What makes Navalny so appealing to the youth? The answers are quite evident. First of all, he himself and his team are young people and they talk to the youth in the same language, using the same (and the only available) communication channels. Navalny is practically the only opposition politician who quite efficiently and regularly communicates with his supporters via his blog, YouTube, and meetings with electorate. He is young, modern, interesting, and a dynamic politician, particularly in comparison with the Russian establishment and the old democratic elite. This is why Navalny is the most popular politician among the pro-democracy youth. Finally, he focuses on simple but crucial issues: it is bad to lie, steal, and to be a hypocrite. Corruption and bribes are wrong. Navalny reinforces his words with pictures. It seems to be quite obvious. Many adults who are used to the proverbial sayings “this is the way it is” and “a whip can’t stand up to an axe,” might just smile upon these words. However, for young people, who still have at least some of their idealism, these words can cause an emotional uplift. In this regard, Navalny fills the gap in our political life. This is what makes him attractive.
They are the same as the rest of society
Regardless of everything proven about the youth thus far, the youth generation remains a part of the Russian society, not any other society. Therefore, no matter what kind of questions the Levada Center asks, the youths’ answers differ only slightly from those of an average Russian.
The biggest differences tend to be between the most opposed age groups: the youngest vs. the oldest.
The moods of the Russian youth can not be considered outside of the general context of the processes that affects all of Russian society: the state of the economy (a general assessment of the economic situation and expectations for the future), the rise or fall of the government’s popularity (as seen through the ratings of approval and trust). The worse the economic situation is, the less popular the government is, which leads to a higher chance of popular discontent, including that among the youth.
What is important to understand that the perception of the government is not a constant quantity – it keeps shifting with times. Additionally, the ideas of how the government should treat its citizens continues to gradually change as well.
Just a few years down the line, some of the things that were tolerated, that almost no one cared about, suddenly become unacceptable and turn into causes of public discontent.

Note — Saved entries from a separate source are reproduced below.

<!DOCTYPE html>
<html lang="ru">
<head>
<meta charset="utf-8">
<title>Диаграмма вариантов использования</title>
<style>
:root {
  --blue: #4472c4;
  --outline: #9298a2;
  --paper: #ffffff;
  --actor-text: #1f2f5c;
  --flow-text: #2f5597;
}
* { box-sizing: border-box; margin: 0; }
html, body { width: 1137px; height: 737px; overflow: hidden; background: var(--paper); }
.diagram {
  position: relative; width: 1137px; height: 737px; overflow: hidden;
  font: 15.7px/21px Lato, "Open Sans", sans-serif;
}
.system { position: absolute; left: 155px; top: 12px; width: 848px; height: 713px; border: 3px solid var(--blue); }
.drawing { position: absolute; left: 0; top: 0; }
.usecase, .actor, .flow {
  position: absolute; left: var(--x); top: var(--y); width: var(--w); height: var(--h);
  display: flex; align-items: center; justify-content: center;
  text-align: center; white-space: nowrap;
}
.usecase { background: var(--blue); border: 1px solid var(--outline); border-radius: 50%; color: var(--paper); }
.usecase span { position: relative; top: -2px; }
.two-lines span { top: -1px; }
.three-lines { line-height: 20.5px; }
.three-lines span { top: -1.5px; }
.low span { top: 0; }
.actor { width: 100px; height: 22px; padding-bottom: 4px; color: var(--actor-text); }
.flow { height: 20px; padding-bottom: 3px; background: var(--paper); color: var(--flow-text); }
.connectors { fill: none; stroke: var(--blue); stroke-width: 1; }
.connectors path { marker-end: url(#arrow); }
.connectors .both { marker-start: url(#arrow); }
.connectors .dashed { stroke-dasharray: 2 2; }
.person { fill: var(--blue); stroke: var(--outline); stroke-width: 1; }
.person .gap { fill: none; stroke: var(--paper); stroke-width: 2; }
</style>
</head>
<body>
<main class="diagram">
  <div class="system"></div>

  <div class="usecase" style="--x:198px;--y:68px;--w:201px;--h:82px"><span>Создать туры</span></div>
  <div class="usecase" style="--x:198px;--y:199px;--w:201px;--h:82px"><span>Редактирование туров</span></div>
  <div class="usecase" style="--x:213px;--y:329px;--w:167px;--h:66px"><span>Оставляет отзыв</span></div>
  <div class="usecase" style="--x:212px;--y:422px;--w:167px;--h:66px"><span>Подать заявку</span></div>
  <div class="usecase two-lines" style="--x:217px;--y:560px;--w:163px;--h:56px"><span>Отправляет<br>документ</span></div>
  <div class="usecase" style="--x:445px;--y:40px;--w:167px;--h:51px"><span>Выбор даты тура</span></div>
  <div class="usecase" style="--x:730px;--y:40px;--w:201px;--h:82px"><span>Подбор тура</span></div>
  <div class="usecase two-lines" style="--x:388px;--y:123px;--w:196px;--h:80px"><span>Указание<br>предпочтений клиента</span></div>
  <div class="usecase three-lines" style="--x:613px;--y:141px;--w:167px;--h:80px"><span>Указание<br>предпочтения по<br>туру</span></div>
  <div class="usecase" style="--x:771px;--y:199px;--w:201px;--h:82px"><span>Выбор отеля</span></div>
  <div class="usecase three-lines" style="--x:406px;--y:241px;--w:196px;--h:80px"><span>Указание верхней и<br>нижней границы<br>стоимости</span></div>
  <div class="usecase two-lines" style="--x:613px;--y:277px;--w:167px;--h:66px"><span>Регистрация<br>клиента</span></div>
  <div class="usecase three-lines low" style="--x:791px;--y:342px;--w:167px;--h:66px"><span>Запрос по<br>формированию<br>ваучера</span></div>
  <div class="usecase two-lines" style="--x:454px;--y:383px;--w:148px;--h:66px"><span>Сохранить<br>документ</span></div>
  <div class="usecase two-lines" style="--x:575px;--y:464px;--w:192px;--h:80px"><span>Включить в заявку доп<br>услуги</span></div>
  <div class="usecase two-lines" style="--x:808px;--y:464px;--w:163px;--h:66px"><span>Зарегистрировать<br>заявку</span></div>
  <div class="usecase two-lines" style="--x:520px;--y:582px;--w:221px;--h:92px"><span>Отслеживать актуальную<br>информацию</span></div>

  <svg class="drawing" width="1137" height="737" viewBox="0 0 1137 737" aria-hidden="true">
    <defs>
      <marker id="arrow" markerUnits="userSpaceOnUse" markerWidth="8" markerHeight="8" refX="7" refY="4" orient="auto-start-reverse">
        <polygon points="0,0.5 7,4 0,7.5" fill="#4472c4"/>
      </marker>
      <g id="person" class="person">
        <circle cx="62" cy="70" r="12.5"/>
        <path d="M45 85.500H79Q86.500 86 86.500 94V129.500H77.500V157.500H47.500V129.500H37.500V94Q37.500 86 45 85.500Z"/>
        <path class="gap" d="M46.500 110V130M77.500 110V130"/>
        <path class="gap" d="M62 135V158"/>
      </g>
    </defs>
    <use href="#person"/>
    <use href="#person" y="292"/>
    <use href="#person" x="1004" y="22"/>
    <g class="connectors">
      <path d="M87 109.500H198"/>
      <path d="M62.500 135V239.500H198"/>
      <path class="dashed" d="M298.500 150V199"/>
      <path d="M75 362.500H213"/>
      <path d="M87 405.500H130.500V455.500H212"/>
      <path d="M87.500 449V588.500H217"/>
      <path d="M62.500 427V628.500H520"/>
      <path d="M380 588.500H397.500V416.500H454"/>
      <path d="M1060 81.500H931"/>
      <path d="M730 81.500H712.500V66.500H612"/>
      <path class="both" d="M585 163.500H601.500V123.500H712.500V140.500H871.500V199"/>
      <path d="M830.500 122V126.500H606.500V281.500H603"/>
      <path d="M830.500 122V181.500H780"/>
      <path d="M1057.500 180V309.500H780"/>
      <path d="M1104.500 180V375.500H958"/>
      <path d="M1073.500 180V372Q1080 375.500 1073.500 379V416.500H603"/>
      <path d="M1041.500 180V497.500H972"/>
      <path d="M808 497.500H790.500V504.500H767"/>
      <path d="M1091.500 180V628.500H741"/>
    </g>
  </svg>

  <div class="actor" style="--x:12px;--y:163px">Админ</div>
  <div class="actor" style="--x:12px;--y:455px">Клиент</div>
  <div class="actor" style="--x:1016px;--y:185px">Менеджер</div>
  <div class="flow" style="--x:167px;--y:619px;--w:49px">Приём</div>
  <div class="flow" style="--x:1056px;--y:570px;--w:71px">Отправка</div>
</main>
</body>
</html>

This is what happened in 2011, when large cities suddenly refused to ignore electoral frauds. It happened again in 2017, when the so-called Moscow Renovation Program (a housing demolition project), which seemed attractive for a number of reasons, suddenly flared up serious protests. What used to be welcomed with open arms suddenly provoked total rejection. And young people with their idealistic worldview might be particularly sensitive toward this new understanding of what is acceptable/unacceptable in the interaction between public and the government.